Saved data entries
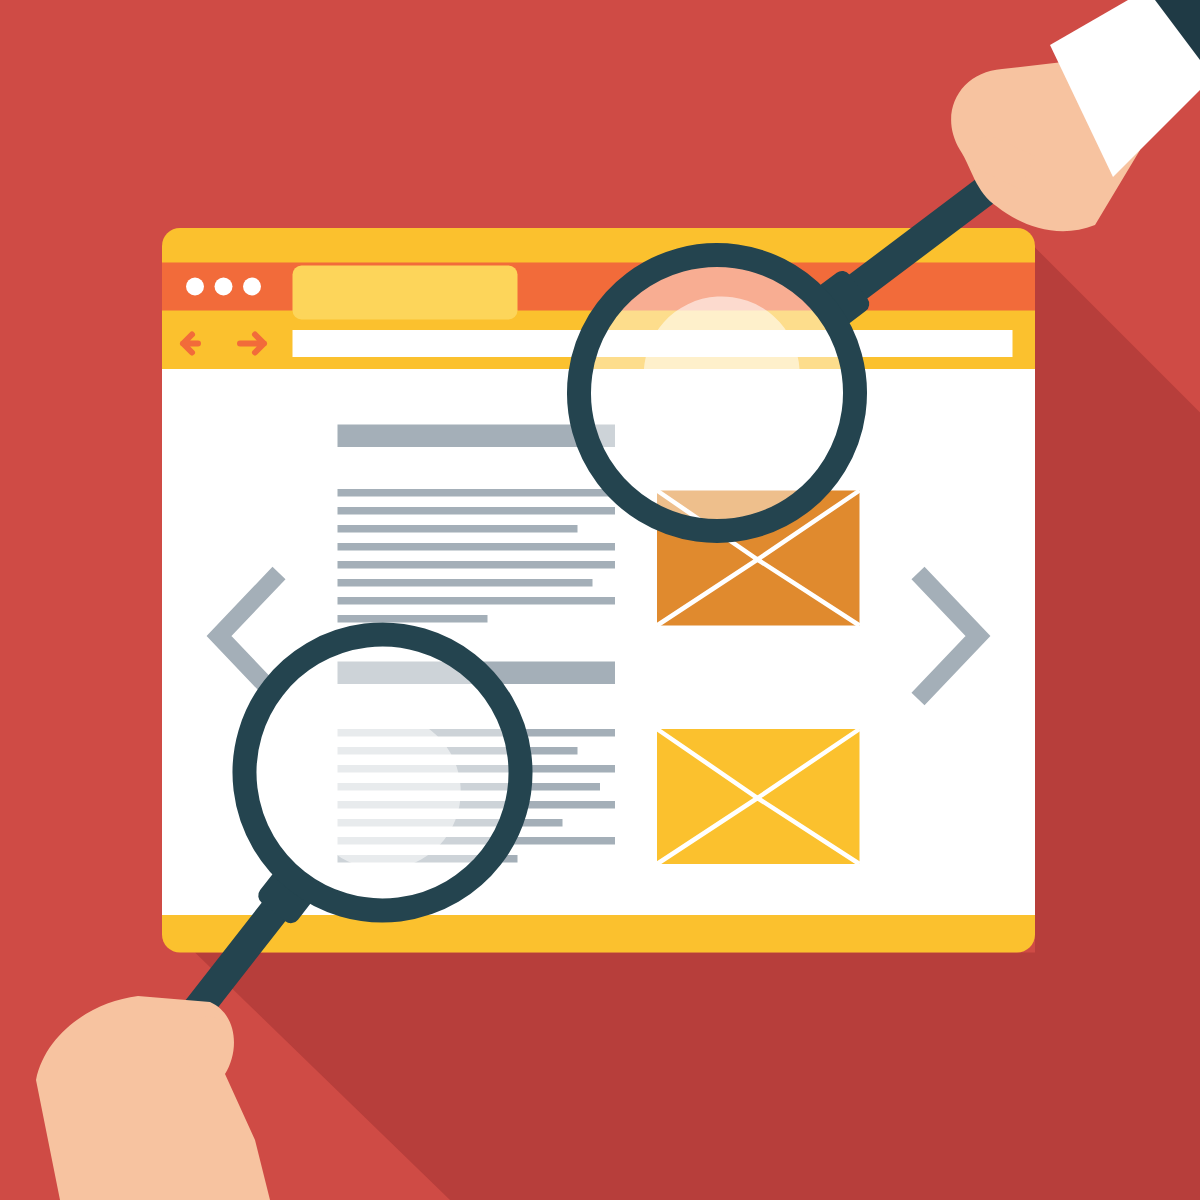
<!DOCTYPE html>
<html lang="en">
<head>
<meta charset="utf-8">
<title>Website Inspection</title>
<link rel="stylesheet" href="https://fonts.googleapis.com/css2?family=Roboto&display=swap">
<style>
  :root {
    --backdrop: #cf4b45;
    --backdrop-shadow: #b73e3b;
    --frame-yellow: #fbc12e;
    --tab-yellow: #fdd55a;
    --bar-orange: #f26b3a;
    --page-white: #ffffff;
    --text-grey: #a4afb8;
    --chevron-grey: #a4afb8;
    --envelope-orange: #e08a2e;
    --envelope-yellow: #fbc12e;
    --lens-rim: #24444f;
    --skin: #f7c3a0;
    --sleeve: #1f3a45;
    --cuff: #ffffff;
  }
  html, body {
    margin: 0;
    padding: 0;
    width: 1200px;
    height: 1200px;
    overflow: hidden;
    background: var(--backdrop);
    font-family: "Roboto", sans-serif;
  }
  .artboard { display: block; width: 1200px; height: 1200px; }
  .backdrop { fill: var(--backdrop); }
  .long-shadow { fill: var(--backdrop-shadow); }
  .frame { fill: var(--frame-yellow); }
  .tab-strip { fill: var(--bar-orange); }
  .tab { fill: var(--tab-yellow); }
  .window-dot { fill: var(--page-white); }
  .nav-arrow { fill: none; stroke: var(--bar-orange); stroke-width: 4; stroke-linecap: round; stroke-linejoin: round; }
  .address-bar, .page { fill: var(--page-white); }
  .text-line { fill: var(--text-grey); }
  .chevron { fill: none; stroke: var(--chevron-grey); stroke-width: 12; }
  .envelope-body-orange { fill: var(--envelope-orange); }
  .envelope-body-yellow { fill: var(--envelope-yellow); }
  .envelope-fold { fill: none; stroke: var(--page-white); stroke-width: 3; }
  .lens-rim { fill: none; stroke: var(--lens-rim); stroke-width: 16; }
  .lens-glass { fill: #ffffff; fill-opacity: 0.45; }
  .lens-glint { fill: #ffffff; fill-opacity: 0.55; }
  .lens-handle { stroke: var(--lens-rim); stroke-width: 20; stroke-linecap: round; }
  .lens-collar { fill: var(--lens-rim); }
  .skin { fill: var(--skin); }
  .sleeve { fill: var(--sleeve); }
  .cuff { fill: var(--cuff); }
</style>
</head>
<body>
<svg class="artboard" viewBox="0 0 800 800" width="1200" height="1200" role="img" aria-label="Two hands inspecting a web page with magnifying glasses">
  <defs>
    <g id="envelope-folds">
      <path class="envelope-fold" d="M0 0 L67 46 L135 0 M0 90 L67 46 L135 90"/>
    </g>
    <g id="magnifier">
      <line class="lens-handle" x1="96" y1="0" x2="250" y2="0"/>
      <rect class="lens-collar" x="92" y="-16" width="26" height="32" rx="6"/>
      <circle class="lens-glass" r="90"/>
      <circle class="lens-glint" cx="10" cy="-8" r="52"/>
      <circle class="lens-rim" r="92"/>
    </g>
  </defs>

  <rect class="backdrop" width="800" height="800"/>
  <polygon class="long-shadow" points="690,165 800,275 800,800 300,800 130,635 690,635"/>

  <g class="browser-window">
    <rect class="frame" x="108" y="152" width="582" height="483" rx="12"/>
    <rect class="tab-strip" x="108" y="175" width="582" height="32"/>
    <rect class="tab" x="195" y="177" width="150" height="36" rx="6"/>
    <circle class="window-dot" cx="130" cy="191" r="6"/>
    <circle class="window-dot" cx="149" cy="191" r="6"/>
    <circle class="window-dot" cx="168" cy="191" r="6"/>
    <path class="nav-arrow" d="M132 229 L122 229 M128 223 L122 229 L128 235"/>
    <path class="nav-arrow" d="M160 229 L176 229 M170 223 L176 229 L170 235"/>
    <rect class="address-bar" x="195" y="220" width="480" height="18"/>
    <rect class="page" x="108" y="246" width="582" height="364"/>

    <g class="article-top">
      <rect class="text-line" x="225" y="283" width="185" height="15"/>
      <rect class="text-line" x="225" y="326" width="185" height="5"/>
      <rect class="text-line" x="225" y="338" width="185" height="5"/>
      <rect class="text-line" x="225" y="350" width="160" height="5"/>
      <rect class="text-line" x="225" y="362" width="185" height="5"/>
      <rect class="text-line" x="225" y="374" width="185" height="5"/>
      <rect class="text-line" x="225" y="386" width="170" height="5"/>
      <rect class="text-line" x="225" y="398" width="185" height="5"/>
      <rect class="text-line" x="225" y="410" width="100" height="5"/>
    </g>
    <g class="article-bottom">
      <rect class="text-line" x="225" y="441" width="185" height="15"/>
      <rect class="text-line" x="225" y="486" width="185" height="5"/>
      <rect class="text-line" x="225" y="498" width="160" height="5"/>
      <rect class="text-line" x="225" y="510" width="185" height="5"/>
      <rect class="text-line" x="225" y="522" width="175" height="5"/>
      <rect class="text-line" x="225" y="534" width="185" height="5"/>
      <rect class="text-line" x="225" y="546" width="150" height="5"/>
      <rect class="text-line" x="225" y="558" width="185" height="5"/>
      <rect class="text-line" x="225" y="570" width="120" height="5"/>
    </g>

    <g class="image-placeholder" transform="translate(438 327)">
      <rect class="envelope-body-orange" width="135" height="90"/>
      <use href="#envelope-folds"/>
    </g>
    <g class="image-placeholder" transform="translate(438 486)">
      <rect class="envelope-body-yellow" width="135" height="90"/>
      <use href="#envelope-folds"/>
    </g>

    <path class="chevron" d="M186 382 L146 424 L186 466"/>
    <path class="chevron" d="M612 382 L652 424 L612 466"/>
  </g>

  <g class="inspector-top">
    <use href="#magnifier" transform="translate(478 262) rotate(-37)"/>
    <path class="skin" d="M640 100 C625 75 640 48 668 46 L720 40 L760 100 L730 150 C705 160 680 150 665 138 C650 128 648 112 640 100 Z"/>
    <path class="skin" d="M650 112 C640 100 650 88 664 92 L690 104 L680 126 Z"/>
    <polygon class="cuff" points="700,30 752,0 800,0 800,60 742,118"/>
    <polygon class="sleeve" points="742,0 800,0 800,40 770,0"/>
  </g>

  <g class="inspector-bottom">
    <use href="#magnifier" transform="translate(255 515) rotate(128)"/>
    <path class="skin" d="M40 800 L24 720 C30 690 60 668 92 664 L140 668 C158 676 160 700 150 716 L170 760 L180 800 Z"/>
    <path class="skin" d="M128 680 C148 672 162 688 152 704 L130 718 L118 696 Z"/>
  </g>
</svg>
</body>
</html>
...
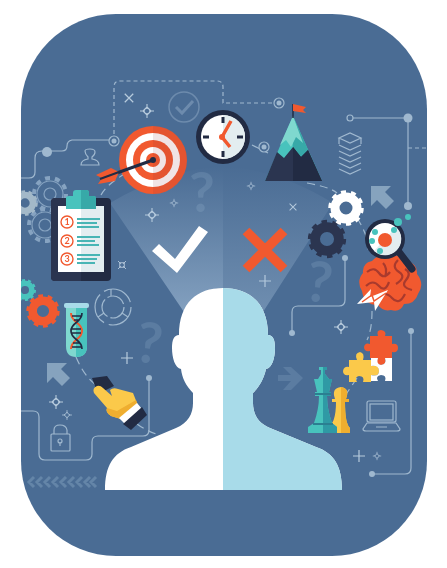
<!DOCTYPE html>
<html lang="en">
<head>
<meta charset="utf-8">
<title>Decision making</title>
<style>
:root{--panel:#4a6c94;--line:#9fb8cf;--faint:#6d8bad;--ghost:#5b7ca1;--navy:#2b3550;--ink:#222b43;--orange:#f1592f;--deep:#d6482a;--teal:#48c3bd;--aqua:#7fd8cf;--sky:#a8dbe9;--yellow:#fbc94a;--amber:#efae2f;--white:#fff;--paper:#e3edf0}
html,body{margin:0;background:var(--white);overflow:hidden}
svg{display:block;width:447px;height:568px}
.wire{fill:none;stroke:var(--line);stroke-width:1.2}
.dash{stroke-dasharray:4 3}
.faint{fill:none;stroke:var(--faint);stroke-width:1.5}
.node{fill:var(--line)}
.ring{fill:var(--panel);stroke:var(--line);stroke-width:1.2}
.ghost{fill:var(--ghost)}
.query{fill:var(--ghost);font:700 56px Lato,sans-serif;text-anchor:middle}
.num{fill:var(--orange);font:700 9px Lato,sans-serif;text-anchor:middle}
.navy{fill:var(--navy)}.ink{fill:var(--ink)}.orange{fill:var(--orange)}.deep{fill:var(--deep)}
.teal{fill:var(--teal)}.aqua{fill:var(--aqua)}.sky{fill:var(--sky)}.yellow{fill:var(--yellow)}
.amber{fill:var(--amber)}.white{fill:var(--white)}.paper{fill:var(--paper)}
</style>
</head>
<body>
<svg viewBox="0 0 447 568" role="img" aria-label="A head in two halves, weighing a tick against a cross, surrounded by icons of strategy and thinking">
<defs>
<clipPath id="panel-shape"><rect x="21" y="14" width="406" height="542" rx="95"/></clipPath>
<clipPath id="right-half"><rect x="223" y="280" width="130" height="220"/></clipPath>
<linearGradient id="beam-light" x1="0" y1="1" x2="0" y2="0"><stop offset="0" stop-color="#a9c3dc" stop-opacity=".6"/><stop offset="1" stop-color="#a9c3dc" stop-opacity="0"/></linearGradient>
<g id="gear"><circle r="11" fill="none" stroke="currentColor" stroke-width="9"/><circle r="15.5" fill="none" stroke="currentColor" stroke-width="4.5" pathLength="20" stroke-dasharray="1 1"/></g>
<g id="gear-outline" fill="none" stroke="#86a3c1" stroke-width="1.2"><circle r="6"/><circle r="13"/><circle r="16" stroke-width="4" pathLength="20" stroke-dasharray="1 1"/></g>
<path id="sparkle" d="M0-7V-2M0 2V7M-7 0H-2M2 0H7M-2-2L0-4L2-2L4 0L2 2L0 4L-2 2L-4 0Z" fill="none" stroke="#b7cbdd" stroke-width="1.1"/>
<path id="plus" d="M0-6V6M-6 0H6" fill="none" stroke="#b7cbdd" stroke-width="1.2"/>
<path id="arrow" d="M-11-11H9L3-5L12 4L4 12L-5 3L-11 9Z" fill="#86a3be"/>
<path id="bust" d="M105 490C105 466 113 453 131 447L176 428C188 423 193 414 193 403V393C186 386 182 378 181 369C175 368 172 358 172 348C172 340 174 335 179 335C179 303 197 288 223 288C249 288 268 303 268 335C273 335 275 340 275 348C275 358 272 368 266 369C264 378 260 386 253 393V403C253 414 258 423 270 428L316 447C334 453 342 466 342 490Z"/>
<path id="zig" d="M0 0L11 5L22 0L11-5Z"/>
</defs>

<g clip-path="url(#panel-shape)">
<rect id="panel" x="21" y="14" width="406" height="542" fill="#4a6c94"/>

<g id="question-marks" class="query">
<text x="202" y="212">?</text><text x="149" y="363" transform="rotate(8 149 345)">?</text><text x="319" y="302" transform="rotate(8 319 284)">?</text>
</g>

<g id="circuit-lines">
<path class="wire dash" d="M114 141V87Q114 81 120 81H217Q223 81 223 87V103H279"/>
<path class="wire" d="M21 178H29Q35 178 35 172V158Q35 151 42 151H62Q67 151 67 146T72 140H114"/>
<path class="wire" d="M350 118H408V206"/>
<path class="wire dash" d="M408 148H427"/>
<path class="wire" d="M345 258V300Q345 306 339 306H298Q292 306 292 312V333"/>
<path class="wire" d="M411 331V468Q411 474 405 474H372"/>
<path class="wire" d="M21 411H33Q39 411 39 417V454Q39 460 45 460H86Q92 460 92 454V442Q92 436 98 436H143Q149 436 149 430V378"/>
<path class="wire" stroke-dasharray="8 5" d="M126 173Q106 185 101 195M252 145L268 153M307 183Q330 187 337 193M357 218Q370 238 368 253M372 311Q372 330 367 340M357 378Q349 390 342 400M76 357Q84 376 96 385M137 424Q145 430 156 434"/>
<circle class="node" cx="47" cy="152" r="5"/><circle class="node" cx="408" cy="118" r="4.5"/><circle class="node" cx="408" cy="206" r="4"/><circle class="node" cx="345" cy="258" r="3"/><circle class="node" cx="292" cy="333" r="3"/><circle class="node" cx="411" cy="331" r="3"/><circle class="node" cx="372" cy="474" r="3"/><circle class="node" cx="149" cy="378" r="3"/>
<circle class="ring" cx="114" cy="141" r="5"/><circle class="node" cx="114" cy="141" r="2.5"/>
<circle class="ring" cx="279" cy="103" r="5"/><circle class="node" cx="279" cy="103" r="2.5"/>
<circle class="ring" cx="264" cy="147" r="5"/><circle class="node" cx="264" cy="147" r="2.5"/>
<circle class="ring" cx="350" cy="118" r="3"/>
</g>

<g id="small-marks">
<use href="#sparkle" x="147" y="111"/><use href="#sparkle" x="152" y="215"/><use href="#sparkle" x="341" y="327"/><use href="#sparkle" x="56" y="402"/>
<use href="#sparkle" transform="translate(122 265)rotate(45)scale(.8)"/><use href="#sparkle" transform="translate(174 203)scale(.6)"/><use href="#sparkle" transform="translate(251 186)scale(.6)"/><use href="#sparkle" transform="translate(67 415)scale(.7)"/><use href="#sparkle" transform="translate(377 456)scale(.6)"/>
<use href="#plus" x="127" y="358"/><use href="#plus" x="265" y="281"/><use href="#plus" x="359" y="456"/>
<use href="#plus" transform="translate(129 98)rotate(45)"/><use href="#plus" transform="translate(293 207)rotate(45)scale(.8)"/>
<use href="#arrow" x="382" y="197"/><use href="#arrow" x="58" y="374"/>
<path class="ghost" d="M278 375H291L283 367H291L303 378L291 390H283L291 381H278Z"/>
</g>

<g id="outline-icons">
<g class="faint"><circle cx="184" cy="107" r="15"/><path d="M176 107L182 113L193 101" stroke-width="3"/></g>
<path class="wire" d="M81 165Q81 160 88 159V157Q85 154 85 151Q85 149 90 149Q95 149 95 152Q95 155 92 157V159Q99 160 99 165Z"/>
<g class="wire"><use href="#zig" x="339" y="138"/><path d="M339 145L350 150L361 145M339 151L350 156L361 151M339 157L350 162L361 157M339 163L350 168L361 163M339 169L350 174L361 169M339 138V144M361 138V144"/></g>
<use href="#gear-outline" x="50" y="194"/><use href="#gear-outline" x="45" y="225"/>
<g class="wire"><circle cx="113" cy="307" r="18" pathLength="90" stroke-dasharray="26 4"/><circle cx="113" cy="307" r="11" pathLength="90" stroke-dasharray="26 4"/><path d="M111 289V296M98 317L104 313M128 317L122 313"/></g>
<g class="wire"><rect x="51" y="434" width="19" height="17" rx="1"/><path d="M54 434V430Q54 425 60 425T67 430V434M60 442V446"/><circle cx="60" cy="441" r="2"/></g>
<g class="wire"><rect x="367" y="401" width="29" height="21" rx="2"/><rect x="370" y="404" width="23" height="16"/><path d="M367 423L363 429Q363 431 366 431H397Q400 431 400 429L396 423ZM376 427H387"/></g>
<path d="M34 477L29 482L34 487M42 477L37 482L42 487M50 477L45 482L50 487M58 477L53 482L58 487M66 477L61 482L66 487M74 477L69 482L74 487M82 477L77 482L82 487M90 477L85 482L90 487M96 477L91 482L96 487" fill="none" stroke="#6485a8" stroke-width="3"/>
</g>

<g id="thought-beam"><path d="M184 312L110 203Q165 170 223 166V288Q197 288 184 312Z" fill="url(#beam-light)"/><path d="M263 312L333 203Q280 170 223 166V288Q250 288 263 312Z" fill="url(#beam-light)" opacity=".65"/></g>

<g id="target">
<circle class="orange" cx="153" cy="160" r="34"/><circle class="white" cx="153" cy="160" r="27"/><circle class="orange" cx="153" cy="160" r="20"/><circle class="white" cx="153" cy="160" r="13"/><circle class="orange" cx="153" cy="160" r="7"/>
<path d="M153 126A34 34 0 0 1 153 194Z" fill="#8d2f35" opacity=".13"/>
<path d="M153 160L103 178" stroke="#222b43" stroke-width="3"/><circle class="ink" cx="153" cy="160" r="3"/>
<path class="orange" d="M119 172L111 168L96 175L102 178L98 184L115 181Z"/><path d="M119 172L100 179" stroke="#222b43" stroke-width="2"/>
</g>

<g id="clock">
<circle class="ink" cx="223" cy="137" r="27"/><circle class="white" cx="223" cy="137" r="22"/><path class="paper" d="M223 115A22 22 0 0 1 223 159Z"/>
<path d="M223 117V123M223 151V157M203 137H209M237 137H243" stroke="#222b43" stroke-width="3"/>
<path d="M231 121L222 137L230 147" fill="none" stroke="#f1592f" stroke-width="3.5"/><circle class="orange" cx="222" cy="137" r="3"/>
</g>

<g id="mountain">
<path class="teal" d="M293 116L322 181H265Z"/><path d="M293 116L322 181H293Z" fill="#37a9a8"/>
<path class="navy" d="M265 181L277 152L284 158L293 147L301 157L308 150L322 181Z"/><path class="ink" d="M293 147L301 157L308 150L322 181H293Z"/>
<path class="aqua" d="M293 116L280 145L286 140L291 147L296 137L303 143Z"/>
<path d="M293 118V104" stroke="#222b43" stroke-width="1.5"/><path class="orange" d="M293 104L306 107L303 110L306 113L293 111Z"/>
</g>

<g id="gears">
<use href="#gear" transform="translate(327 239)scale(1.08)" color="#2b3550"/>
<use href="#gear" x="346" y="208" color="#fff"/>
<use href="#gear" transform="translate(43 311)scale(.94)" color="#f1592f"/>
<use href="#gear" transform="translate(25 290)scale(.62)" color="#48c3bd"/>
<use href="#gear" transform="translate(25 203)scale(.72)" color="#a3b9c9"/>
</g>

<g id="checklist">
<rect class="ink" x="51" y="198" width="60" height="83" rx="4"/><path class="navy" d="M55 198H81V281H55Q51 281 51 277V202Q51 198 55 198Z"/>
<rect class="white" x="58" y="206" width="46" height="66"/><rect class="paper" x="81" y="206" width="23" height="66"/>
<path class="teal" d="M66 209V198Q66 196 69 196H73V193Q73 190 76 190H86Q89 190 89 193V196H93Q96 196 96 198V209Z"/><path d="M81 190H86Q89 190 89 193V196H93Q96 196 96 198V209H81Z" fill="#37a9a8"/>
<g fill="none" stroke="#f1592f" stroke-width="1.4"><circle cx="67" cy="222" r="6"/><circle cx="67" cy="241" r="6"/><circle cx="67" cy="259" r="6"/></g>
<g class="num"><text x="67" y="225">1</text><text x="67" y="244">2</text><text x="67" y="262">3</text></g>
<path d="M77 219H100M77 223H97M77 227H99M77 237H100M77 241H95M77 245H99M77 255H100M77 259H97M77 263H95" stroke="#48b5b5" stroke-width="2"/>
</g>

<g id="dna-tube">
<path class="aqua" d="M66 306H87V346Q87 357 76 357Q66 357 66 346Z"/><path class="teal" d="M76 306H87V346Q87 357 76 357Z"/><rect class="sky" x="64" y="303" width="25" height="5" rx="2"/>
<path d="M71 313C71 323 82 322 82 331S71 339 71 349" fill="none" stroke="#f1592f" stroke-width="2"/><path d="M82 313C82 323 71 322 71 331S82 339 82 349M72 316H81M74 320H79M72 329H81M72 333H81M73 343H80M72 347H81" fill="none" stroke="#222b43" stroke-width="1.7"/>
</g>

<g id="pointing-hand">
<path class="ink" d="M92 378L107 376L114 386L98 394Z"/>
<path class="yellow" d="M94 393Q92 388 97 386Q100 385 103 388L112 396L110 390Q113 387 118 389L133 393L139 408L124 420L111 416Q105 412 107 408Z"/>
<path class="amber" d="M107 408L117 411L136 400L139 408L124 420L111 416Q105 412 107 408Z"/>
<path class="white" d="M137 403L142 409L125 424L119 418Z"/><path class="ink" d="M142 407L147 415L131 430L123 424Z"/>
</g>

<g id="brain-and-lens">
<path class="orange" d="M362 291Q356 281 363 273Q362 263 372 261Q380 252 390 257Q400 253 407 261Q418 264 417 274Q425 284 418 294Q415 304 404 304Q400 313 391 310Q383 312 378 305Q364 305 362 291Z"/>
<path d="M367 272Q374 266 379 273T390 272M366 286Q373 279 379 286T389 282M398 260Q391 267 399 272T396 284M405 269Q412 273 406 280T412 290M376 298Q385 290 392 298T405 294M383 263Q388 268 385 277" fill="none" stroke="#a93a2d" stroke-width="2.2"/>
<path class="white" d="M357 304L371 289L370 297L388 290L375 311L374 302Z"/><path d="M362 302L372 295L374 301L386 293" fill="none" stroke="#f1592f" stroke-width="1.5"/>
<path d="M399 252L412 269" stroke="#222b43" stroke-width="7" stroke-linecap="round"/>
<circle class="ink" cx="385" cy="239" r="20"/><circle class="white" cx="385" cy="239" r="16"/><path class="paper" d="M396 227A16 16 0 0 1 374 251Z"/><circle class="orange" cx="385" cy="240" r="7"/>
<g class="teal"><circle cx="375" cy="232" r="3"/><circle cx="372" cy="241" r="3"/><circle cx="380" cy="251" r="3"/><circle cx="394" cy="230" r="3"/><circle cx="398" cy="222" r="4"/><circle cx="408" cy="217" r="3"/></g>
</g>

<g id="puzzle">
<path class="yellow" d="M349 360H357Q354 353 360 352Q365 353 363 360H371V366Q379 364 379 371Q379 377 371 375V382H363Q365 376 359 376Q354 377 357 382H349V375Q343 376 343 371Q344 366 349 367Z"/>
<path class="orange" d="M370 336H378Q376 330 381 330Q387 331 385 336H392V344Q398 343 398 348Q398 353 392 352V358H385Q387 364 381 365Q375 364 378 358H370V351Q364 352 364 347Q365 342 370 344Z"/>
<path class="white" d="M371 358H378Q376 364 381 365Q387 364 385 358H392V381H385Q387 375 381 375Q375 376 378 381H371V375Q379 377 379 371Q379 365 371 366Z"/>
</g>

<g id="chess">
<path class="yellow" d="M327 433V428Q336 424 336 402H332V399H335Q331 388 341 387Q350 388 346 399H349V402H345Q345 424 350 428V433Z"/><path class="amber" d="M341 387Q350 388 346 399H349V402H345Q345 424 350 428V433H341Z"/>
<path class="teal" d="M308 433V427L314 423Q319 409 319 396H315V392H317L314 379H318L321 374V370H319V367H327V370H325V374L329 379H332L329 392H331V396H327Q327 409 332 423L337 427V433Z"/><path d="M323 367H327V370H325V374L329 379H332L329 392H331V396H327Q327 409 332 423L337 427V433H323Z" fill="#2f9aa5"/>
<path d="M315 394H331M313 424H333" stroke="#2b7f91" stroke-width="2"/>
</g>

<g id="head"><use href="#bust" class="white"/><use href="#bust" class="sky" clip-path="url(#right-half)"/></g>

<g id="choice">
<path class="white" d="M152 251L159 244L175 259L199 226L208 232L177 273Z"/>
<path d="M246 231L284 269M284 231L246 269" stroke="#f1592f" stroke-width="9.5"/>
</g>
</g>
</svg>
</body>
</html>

- _Work to be completed_: The reply should consist solely of the number of lines in the records that include "sparkle".

- _Task result_: 3